⟨

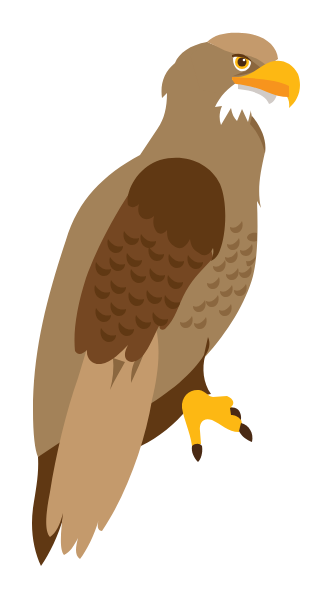
<!DOCTYPE html>
<html lang="en">
<head>
<meta charset="utf-8">
<title>Perched eagle</title>
<style>
:root {
  --paper: #ffffff;
  --body: #a38259;
  --tan: #c49a6c;
  --wing: #754722;
  --dark: #603813;
  --shade: #8b673f;
  --yellow: #fdb813;
  --orange: #f7941d;
  --grey: #d1cbc7;
  --claw: #4a2a14;
}
html, body { margin: 0; background: var(--paper); overflow: hidden; }
svg { display: block; width: 332px; height: 598px; }
.body { fill: var(--body); }
.tan { fill: var(--tan); }
.wing { fill: var(--wing); }
.dark { fill: var(--dark); }
.shade { fill: var(--shade); }
.yellow { fill: var(--yellow); }
.orange { fill: var(--orange); }
.grey { fill: var(--grey); }
.white { fill: var(--paper); }
.claw { fill: var(--claw); }
</style>
</head>
<body>
<svg viewBox="0 0 332 598" role="img" aria-label="Brown eagle with a yellow beak, seen from the side">
  <defs>
    <path id="scale" d="M1-7C-1 0 3 7 9 7C13 7 16 4 16 0C10 2 5-1 1-7Z"/>
    <path id="breast-scale" d="M12-6C14 0 11 6 6 6C3 6 0 4 0 0C5 2 9-1 12-6Z"/>
  </defs>

  <g id="torso">
    <path class="body" d="M207 42C190 45 179 53 175 63C164 72 160 84 162 98L167 93C167 108 164 119 158 128L140 155C103 175 78 200 66 240C46 300 33 352 33 410C33 435 35 450 38 457L150 440L205 357C228 332 246 302 253 276C258 256 258 228 257 201L261 208C257 190 260 174 265 152C264 140 258 128 252 117L240 60Z"/>
    <path class="shade" d="M252 116C262 128 267 141 265 153C262 140 256 130 250 124Z"/>
  </g>

  <g id="tail-and-thigh">
    <path class="dark" d="M38 457L62 441L64 516C58 536 50 553 41 566C34 551 30 531 33 508C36 489 39 474 38 457Z"/>
    <path class="dark" d="M208 337C211 344 209 350 205 356C202 368 203 383 211 394C196 396 188 406 183 414C169 430 152 441 135 449L140 410C170 393 193 373 204 355Z"/>
  </g>

  <g id="foot">
    <path class="yellow" d="M182 408C181 396 190 389 199 390C206 391 207 396 213 397L227 396C234 399 235 404 231 407C237 410 241 416 242 424L239 432C228 432 221 424 212 420C203 417 199 423 200 431L201 444L192 446C190 432 184 420 182 408Z"/>
    <path class="claw" d="M230 408C237 406 242 412 241 420C238 416 234 415 231 415Z"/>
    <path class="claw" d="M241 423C249 425 254 433 252 442C247 440 241 436 239 431Z"/>
    <path class="claw" d="M192 446C195 443 200 443 202 446C203 453 201 459 198 462C194 458 191 452 192 446Z"/>
  </g>

  <g id="long-feathers">
    <path class="tan" d="M88 345L156 328C161 350 158 375 152 400C145 442 127 494 102 531C97 531 97 525 99 519C94 536 87 550 80 559C74 555 76 546 78 538C74 546 70 552 64 555C59 549 61 531 63 513C60 525 56 533 50 537C44 531 46 512 50 492C56 454 66 412 78 378Z"/>
    <path class="shade" d="M113 358L125 362C120 371 114 381 110 390C113 379 114 368 113 358ZM137 358L146 347C142 360 136 372 131 383C131 373 132 364 137 358Z"/>
  </g>

  <g id="folded-wing">
    <path class="wing" d="M130 192C113 218 96 250 86 278C77 306 73 331 75 351C78 356 83 354 87 350C86 359 93 365 101 364C112 362 121 352 128 345C123 354 124 361 132 362C145 361 151 341 160 324C158 329 162 331 165 329C176 319 178 305 186 291C194 277 204 268 213 258L205 220Z"/>
    <path class="dark" d="M128 205C125 189 140 166 160 160C185 153 210 163 220 184C228 203 226 235 220 250C218 256 215 259 211 261C213 256 214 252 213 248C209 256 204 257 199 253C192 249 191 245 190 239C185 249 179 250 174 246C168 242 167 237 167 230C162 236 157 234 155 229C153 225 153 221 154 216C148 221 142 220 139 214C138 211 138 208 139 204C135 208 131 208 128 205Z"/>
    <g class="dark">
      <use href="#scale" x="123" y="238"/>
      <use href="#scale" x="140" y="241"/>
      <use href="#scale" x="107" y="246"/>
      <use href="#scale" x="126" y="260"/>
      <use href="#scale" x="148" y="254"/>
      <use href="#scale" x="168" y="261"/>
      <use href="#scale" x="187" y="262"/>
      <use href="#scale" x="109" y="264"/>
      <use href="#scale" x="95" y="269"/>
      <use href="#scale" x="130" y="276"/>
      <use href="#scale" x="149" y="275"/>
      <use href="#scale" x="167" y="282"/>
      <use href="#scale" x="110" y="287"/>
      <use href="#scale" x="94" y="292"/>
      <use href="#scale" x="128" y="299"/>
      <use href="#scale" x="146" y="297"/>
      <use href="#scale" x="164" y="302"/>
      <use href="#scale" x="110" y="309"/>
      <use href="#scale" x="95" y="315"/>
      <use href="#scale" x="118" y="329"/>
      <use href="#scale" x="135" y="322"/>
      <use href="#scale" x="152" y="319"/>
      <use href="#scale" x="100" y="335"/>
    </g>
  </g>

  <g id="breast-scales" class="shade">
    <use href="#breast-scale" x="230" y="227"/>
    <path d="M257 233C251 232 247 235 247 238C249 242 254 242 257 241Z"/>
    <use href="#breast-scale" x="227" y="244"/>
    <use href="#breast-scale" x="240" y="250"/>
    <use href="#breast-scale" x="225" y="257"/>
    <path d="M256 256C255 262 252 267 247 266L246 261C250 262 253 260 256 256Z"/>
    <use href="#breast-scale" x="213" y="266"/>
    <use href="#breast-scale" x="226" y="274"/>
    <use href="#breast-scale" x="239" y="272"/>
    <use href="#breast-scale" x="207" y="283"/>
    <use href="#breast-scale" x="220" y="291"/>
    <use href="#breast-scale" x="234" y="290"/>
    <use href="#breast-scale" x="193" y="306"/>
    <use href="#breast-scale" x="206" y="301"/>
    <use href="#breast-scale" x="219" y="310"/>
    <use href="#breast-scale" x="180" y="322"/>
    <use href="#breast-scale" x="194" y="323"/>
  </g>

  <g id="head">
    <path class="body" d="M207 42C220 48 245 55 278 58L262 72L234 84L222 94L200 90L190 55Z"/>
    <path class="tan" d="M207 42C215 34 228 32 242 33C263 34 277 45 278 59C274 62 269 63 266 65C255 56 247 55 237 54C225 52 217 46 207 42Z"/>
    <path class="shade" d="M233 76C246 75 255 72 261 68L252 61L246 71Z"/>
    <path class="white" d="M238 82C229 87 220 96 215 107L222 106C219 113 219 119 221 125L231 108C232 114 234 118 237 121L242 109L248 122L251 110C258 114 268 115 276 111L280 95Z"/>
    <path class="grey" d="M238 83C250 82 266 88 277 94C276 99 273 103 269 104C267 98 259 91 238 89Z"/>
    <path class="yellow" d="M232 77C246 78 253 72 264 65C276 57 291 60 298 74C303 88 298 101 289 108C290 102 288 98 286 95C272 92 254 84 232 80Z"/>
    <path class="orange" d="M232 77C250 78 277 79 289 86L289 97C281 97 274 95 267 92C256 87 245 85 236 84C234 83 232 80 232 77Z"/>
    <g id="eye">
      <path class="white" d="M233 58C238 52 249 54 251 63C250 69 245 72 240 71C235 69 233 64 233 58Z"/>
      <circle class="yellow" cx="242" cy="62" r="7"/>
      <circle class="claw" cx="242" cy="62" r="4.5"/>
      <circle class="white" cx="244" cy="60" r="1.3"/>
      <path class="dark" d="M232 55C240 52 248 55 252 62C246 57 239 56 232 57Z"/>
    </g>
  </g>
</svg>
</body>
</html>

⟩

You are asked to output the records precisely as they appear, minus any pictures.

#### RESPONSE BOX:
<!DOCTYPE html>
<html lang="en">
<head>
<meta charset="utf-8">
<title>Perched eagle</title>
<style>
:root {
  --paper: #ffffff;
  --body: #a38259;
  --tan: #c49a6c;
  --wing: #754722;
  --dark: #603813;
  --shade: #8b673f;
  --yellow: #fdb813;
  --orange: #f7941d;
  --grey: #d1cbc7;
  --claw: #4a2a14;
}
html, body { margin: 0; background: var(--paper); overflow: hidden; }
svg { display: block; width: 332px; height: 598px; }
.body { fill: var(--body); }
.tan { fill: var(--tan); }
.wing { fill: var(--wing); }
.dark { fill: var(--dark); }
.shade { fill: var(--shade); }
.yellow { fill: var(--yellow); }
.orange { fill: var(--orange); }
.grey { fill: var(--grey); }
.white { fill: var(--paper); }
.claw { fill: var(--claw); }
</style>
</head>
<body>
<svg viewBox="0 0 332 598" role="img" aria-label="Brown eagle with a yellow beak, seen from the side">
  <defs>
    <path id="scale" d="M1-7C-1 0 3 7 9 7C13 7 16 4 16 0C10 2 5-1 1-7Z"/>
    <path id="breast-scale" d="M12-6C14 0 11 6 6 6C3 6 0 4 0 0C5 2 9-1 12-6Z"/>
  </defs>

  <g id="torso">
    <path class="body" d="M207 42C190 45 179 53 175 63C164 72 160 84 162 98L167 93C167 108 164 119 158 128L140 155C103 175 78 200 66 240C46 300 33 352 33 410C33 435 35 450 38 457L150 440L205 357C228 332 246 302 253 276C258 256 258 228 257 201L261 208C257 190 260 174 265 152C264 140 258 128 252 117L240 60Z"/>
    <path class="shade" d="M252 116C262 128 267 141 265 153C262 140 256 130 250 124Z"/>
  </g>

  <g id="tail-and-thigh">
    <path class="dark" d="M38 457L62 441L64 516C58 536 50 553 41 566C34 551 30 531 33 508C36 489 39 474 38 457Z"/>
    <path class="dark" d="M208 337C211 344 209 350 205 356C202 368 203 383 211 394C196 396 188 406 183 414C169 430 152 441 135 449L140 410C170 393 193 373 204 355Z"/>
  </g>

  <g id="foot">
    <path class="yellow" d="M182 408C181 396 190 389 199 390C206 391 207 396 213 397L227 396C234 399 235 404 231 407C237 410 241 416 242 424L239 432C228 432 221 424 212 420C203 417 199 423 200 431L201 444L192 446C190 432 184 420 182 408Z"/>
    <path class="claw" d="M230 408C237 406 242 412 241 420C238 416 234 415 231 415Z"/>
    <path class="claw" d="M241 423C249 425 254 433 252 442C247 440 241 436 239 431Z"/>
    <path class="claw" d="M192 446C195 443 200 443 202 446C203 453 201 459 198 462C194 458 191 452 192 446Z"/>
  </g>

  <g id="long-feathers">
    <path class="tan" d="M88 345L156 328C161 350 158 375 152 400C145 442 127 494 102 531C97 531 97 525 99 519C94 536 87 550 80 559C74 555 76 546 78 538C74 546 70 552 64 555C59 549 61 531 63 513C60 525 56 533 50 537C44 531 46 512 50 492C56 454 66 412 78 378Z"/>
    <path class="shade" d="M113 358L125 362C120 371 114 381 110 390C113 379 114 368 113 358ZM137 358L146 347C142 360 136 372 131 383C131 373 132 364 137 358Z"/>
  </g>

  <g id="folded-wing">
    <path class="wing" d="M130 192C113 218 96 250 86 278C77 306 73 331 75 351C78 356 83 354 87 350C86 359 93 365 101 364C112 362 121 352 128 345C123 354 124 361 132 362C145 361 151 341 160 324C158 329 162 331 165 329C176 319 178 305 186 291C194 277 204 268 213 258L205 220Z"/>
    <path class="dark" d="M128 205C125 189 140 166 160 160C185 153 210 163 220 184C228 203 226 235 220 250C218 256 215 259 211 261C213 256 214 252 213 248C209 256 204 257 199 253C192 249 191 245 190 239C185 249 179 250 174 246C168 242 167 237 167 230C162 236 157 234 155 229C153 225 153 221 154 216C148 221 142 220 139 214C138 211 138 208 139 204C135 208 131 208 128 205Z"/>
    <g class="dark">
      <use href="#scale" x="123" y="238"/>
      <use href="#scale" x="140" y="241"/>
      <use href="#scale" x="107" y="246"/>
      <use href="#scale" x="126" y="260"/>
      <use href="#scale" x="148" y="254"/>
      <use href="#scale" x="168" y="261"/>
      <use href="#scale" x="187" y="262"/>
      <use href="#scale" x="109" y="264"/>
      <use href="#scale" x="95" y="269"/>
      <use href="#scale" x="130" y="276"/>
      <use href="#scale" x="149" y="275"/>
      <use href="#scale" x="167" y="282"/>
      <use href="#scale" x="110" y="287"/>
      <use href="#scale" x="94" y="292"/>
      <use href="#scale" x="128" y="299"/>
      <use href="#scale" x="146" y="297"/>
      <use href="#scale" x="164" y="302"/>
      <use href="#scale" x="110" y="309"/>
      <use href="#scale" x="95" y="315"/>
      <use href="#scale" x="118" y="329"/>
      <use href="#scale" x="135" y="322"/>
      <use href="#scale" x="152" y="319"/>
      <use href="#scale" x="100" y="335"/>
    </g>
  </g>

  <g id="breast-scales" class="shade">
    <use href="#breast-scale" x="230" y="227"/>
    <path d="M257 233C251 232 247 235 247 238C249 242 254 242 257 241Z"/>
    <use href="#breast-scale" x="227" y="244"/>
    <use href="#breast-scale" x="240" y="250"/>
    <use href="#breast-scale" x="225" y="257"/>
    <path d="M256 256C255 262 252 267 247 266L246 261C250 262 253 260 256 256Z"/>
    <use href="#breast-scale" x="213" y="266"/>
    <use href="#breast-scale" x="226" y="274"/>
    <use href="#breast-scale" x="239" y="272"/>
    <use href="#breast-scale" x="207" y="283"/>
    <use href="#breast-scale" x="220" y="291"/>
    <use href="#breast-scale" x="234" y="290"/>
    <use href="#breast-scale" x="193" y="306"/>
    <use href="#breast-scale" x="206" y="301"/>
    <use href="#breast-scale" x="219" y="310"/>
    <use href="#breast-scale" x="180" y="322"/>
    <use href="#breast-scale" x="194" y="323"/>
  </g>

  <g id="head">
    <path class="body" d="M207 42C220 48 245 55 278 58L262 72L234 84L222 94L200 90L190 55Z"/>
    <path class="tan" d="M207 42C215 34 228 32 242 33C263 34 277 45 278 59C274 62 269 63 266 65C255 56 247 55 237 54C225 52 217 46 207 42Z"/>
    <path class="shade" d="M233 76C246 75 255 72 261 68L252 61L246 71Z"/>
    <path class="white" d="M238 82C229 87 220 96 215 107L222 106C219 113 219 119 221 125L231 108C232 114 234 118 237 121L242 109L248 122L251 110C258 114 268 115 276 111L280 95Z"/>
    <path class="grey" d="M238 83C250 82 266 88 277 94C276 99 273 103 269 104C267 98 259 91 238 89Z"/>
    <path class="yellow" d="M232 77C246 78 253 72 264 65C276 57 291 60 298 74C303 88 298 101 289 108C290 102 288 98 286 95C272 92 254 84 232 80Z"/>
    <path class="orange" d="M232 77C250 78 277 79 289 86L289 97C281 97 274 95 267 92C256 87 245 85 236 84C234 83 232 80 232 77Z"/>
    <g id="eye">
      <path class="white" d="M233 58C238 52 249 54 251 63C250 69 245 72 240 71C235 69 233 64 233 58Z"/>
      <circle class="yellow" cx="242" cy="62" r="7"/>
      <circle class="claw" cx="242" cy="62" r="4.5"/>
      <circle class="white" cx="244" cy="60" r="1.3"/>
      <path class="dark" d="M232 55C240 52 248 55 252 62C246 57 239 56 232 57Z"/>
    </g>
  </g>
</svg>
</body>
</html>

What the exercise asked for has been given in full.